======== EXTRACTED INFORMATION ========

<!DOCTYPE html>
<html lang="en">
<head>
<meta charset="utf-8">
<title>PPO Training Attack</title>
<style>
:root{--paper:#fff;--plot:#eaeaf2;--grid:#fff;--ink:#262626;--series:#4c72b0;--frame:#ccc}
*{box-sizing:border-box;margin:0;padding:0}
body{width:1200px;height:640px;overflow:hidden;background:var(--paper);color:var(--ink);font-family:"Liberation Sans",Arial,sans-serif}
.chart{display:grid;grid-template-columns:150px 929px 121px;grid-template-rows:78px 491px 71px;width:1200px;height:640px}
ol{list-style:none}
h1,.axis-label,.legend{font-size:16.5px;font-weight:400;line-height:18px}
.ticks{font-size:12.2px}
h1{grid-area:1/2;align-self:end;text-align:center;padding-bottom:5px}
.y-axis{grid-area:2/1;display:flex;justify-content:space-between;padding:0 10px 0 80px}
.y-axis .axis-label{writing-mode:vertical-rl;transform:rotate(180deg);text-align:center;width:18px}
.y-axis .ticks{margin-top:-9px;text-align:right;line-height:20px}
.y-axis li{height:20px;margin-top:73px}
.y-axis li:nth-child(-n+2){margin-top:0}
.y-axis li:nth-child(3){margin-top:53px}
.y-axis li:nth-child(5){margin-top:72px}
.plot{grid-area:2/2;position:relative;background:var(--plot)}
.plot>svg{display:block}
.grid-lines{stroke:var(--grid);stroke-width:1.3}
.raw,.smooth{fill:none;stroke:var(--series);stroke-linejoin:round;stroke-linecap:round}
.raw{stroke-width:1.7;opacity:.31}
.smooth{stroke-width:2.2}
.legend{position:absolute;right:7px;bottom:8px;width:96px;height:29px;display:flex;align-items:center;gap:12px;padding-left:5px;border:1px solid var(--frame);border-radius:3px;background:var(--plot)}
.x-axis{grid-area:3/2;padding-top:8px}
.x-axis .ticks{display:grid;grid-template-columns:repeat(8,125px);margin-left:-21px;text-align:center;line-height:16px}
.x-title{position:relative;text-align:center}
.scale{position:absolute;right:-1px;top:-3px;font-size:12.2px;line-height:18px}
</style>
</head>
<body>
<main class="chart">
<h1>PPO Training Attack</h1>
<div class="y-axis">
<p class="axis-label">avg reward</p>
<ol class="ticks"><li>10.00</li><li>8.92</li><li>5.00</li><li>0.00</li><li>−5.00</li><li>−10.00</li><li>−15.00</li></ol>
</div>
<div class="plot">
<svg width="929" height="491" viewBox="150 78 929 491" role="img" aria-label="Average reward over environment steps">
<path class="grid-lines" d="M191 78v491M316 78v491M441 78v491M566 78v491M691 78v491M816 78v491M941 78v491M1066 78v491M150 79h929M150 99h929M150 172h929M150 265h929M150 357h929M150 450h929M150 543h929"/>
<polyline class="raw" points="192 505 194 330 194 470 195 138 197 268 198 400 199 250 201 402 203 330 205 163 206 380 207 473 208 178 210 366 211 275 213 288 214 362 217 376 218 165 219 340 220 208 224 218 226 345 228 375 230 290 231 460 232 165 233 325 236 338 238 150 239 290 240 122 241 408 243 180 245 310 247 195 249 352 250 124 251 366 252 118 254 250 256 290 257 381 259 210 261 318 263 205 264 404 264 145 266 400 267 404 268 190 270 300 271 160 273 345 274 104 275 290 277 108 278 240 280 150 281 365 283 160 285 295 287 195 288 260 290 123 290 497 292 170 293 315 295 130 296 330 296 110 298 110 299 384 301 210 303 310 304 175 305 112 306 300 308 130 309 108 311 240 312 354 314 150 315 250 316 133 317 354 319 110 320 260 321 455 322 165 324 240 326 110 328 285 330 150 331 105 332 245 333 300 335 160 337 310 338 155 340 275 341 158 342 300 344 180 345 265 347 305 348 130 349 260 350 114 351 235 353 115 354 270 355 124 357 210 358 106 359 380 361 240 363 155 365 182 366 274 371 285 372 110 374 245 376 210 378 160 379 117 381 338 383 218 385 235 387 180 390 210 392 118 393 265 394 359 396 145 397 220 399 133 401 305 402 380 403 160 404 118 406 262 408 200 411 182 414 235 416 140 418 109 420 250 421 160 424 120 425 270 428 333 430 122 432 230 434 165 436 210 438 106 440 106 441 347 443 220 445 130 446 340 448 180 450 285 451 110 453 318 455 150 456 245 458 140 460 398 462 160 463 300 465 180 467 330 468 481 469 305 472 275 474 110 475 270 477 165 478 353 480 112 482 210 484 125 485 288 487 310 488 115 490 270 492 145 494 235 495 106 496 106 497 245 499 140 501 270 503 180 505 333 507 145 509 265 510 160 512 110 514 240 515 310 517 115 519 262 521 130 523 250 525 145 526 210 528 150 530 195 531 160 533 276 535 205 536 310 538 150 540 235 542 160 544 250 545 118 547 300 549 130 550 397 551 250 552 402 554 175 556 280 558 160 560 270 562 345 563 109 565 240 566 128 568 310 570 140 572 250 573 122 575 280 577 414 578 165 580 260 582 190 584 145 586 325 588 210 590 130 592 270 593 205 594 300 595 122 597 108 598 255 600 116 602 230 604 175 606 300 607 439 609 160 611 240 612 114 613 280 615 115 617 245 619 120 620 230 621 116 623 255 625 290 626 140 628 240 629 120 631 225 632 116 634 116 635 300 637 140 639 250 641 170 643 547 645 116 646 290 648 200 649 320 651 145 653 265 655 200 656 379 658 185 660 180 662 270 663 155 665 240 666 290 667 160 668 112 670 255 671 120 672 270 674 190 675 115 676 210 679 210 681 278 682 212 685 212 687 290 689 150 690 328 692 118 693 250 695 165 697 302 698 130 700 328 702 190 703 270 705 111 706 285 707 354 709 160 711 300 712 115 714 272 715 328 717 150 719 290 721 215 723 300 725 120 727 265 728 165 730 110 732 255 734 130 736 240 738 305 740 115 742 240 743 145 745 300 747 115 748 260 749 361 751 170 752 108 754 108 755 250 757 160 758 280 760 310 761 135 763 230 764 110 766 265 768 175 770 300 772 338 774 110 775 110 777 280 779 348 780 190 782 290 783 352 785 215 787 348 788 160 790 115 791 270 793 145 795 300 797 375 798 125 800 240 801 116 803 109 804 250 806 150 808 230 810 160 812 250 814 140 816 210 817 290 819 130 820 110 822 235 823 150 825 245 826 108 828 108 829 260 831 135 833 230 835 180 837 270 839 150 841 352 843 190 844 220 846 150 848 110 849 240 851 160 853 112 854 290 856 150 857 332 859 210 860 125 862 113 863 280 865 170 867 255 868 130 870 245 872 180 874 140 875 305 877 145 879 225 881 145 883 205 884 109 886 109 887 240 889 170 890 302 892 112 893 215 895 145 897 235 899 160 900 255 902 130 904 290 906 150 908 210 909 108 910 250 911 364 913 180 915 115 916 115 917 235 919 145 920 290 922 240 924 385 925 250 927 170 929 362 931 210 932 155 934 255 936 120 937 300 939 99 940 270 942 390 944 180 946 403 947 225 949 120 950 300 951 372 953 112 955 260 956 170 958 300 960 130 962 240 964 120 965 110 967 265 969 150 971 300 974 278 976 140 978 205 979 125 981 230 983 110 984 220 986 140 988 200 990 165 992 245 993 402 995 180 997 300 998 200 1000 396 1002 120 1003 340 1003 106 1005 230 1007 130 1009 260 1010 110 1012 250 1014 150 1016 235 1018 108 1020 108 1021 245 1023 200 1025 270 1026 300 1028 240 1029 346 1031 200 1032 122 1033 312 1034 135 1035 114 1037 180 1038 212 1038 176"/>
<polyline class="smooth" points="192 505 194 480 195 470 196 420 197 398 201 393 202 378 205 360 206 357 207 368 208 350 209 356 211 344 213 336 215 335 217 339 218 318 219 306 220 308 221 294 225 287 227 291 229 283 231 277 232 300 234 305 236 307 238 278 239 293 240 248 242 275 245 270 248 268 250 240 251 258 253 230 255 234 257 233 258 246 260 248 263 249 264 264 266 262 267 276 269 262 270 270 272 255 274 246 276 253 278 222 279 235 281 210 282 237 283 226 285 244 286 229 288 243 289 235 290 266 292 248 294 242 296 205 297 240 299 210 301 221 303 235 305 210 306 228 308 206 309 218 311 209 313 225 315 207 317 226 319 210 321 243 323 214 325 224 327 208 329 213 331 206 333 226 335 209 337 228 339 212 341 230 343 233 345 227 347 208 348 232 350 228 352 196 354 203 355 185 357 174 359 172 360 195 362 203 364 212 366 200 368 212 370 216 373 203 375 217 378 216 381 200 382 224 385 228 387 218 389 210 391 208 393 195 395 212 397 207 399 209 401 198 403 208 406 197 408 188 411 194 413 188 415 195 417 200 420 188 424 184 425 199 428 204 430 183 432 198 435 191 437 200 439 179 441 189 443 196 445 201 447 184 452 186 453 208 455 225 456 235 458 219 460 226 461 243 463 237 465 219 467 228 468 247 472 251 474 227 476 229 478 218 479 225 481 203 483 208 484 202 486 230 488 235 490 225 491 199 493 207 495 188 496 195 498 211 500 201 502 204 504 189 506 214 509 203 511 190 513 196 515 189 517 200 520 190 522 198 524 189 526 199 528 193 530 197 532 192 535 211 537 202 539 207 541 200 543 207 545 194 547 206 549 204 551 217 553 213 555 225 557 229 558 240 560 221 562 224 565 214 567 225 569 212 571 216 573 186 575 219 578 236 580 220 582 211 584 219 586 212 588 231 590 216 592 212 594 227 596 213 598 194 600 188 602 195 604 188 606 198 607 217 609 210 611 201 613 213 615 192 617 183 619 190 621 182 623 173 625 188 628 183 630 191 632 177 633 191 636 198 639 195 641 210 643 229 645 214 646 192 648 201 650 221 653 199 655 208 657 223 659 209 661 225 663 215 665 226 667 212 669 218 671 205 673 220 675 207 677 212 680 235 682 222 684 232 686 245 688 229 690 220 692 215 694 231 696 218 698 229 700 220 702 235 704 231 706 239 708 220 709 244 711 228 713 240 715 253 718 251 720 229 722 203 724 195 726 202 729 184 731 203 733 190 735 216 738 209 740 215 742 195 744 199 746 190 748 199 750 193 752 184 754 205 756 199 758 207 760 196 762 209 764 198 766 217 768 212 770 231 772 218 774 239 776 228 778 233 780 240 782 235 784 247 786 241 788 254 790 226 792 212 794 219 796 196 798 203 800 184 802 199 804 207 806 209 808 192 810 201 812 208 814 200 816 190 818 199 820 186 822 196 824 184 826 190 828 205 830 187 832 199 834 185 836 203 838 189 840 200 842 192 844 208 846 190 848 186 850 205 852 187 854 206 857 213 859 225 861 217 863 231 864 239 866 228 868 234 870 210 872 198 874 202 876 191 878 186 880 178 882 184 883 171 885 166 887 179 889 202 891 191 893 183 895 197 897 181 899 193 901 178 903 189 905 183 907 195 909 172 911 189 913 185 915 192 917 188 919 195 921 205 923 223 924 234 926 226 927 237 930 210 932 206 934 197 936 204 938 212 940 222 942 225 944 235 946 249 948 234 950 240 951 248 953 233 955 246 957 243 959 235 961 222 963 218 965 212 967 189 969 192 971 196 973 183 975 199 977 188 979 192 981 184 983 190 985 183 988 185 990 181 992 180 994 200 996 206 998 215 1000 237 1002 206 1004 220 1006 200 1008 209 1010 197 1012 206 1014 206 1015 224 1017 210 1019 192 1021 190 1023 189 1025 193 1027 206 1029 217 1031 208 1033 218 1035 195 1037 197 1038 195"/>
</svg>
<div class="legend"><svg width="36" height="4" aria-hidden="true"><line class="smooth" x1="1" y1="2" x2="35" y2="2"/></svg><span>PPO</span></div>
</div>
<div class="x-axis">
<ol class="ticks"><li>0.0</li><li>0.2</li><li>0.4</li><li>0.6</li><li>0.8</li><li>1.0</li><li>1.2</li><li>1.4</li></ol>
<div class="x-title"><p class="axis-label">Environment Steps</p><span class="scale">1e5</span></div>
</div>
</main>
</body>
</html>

========

# EXERCISE
Please give the number of lines above that contain "size", without any other words.

# SOLUTION TO THE PROBLEM
3